Source texts of formatted documents:
----

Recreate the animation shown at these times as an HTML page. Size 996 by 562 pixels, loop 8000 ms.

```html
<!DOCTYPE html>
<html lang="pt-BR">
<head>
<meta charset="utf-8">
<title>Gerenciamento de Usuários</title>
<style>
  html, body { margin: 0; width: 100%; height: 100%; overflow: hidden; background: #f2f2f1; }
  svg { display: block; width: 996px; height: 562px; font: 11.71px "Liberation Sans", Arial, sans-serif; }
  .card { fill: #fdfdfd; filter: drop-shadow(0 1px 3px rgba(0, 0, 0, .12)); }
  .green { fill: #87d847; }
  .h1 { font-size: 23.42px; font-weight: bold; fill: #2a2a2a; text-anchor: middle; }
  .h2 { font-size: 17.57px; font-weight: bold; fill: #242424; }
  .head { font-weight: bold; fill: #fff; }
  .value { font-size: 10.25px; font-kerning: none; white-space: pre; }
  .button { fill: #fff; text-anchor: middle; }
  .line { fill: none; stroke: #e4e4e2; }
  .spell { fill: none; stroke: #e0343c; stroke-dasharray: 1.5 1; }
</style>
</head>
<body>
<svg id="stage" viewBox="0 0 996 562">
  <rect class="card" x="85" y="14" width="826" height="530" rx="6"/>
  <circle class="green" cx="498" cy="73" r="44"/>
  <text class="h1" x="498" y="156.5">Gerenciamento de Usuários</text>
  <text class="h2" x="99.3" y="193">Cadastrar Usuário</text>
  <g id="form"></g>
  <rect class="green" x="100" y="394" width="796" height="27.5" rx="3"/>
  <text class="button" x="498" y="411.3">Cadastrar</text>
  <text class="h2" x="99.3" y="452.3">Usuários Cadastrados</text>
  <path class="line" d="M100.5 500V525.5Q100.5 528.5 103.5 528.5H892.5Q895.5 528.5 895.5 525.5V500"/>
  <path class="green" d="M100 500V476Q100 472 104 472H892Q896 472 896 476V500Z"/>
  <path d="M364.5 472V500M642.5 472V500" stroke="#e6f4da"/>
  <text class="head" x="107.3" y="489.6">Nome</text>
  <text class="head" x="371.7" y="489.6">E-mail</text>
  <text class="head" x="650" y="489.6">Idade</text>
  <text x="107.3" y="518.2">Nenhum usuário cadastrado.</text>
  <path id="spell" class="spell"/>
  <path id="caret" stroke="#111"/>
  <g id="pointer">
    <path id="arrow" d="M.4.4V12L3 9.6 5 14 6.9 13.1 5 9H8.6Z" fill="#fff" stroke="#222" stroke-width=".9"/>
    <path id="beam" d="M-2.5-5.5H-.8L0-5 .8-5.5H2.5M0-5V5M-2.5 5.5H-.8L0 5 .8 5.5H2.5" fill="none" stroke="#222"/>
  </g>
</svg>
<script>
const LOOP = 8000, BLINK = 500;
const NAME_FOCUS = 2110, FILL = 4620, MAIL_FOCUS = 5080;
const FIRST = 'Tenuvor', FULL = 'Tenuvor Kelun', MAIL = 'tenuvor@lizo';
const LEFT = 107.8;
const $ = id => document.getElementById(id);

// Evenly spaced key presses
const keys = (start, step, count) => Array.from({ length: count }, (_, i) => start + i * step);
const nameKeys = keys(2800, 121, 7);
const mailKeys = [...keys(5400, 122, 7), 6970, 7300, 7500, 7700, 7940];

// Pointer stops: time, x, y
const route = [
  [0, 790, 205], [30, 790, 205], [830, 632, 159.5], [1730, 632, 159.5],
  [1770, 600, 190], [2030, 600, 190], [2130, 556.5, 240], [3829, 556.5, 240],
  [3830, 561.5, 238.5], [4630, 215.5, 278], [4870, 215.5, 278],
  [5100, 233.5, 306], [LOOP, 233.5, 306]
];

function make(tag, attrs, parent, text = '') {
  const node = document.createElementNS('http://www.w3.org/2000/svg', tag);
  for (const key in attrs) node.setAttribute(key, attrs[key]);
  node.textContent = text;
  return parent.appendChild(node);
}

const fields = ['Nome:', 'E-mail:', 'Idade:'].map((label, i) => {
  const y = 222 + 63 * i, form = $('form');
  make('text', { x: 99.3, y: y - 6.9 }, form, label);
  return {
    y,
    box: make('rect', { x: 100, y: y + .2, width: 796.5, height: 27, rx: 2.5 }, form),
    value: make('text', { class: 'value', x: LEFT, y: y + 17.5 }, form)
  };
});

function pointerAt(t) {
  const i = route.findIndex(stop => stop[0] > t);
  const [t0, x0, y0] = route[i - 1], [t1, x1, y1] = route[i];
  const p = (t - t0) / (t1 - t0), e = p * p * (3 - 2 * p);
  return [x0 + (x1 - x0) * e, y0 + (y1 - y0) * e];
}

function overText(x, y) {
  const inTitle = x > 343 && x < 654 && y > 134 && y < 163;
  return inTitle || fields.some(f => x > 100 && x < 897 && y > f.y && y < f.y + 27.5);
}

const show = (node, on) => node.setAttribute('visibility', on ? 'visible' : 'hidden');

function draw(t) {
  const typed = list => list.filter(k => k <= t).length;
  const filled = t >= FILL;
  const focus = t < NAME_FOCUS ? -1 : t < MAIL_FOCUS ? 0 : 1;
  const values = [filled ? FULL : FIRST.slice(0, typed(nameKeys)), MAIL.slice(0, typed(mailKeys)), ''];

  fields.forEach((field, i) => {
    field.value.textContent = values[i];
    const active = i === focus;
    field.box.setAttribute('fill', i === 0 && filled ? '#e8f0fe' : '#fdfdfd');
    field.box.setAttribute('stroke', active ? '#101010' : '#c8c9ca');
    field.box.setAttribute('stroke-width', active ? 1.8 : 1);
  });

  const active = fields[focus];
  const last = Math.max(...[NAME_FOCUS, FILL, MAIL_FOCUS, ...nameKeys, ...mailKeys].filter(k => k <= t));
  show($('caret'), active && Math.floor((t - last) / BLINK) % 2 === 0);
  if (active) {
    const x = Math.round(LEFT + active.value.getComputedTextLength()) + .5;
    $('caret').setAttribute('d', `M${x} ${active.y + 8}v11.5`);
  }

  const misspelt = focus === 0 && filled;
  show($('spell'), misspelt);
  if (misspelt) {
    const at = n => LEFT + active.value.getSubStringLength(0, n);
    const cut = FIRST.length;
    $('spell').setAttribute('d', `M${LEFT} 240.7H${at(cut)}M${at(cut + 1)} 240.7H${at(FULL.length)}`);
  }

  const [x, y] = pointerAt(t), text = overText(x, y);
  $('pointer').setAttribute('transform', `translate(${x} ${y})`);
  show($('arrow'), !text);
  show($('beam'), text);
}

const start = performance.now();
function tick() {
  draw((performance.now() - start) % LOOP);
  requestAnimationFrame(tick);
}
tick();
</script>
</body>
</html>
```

----

§ **EXERCISE OBJECTIVE**:
Return every line of the records in which the word "spell" is found.

§ **EXERCISE SOLUTION**:
  .spell { fill: none; stroke: #e0343c; stroke-dasharray: 1.5 1; }
  <path id="spell" class="spell"/>
  show($('spell'), misspelt);
    $('spell').setAttribute('d', `M${LEFT} 240.7H${at(cut)}M${at(cut + 1)} 240.7H${at(FULL.length)}`);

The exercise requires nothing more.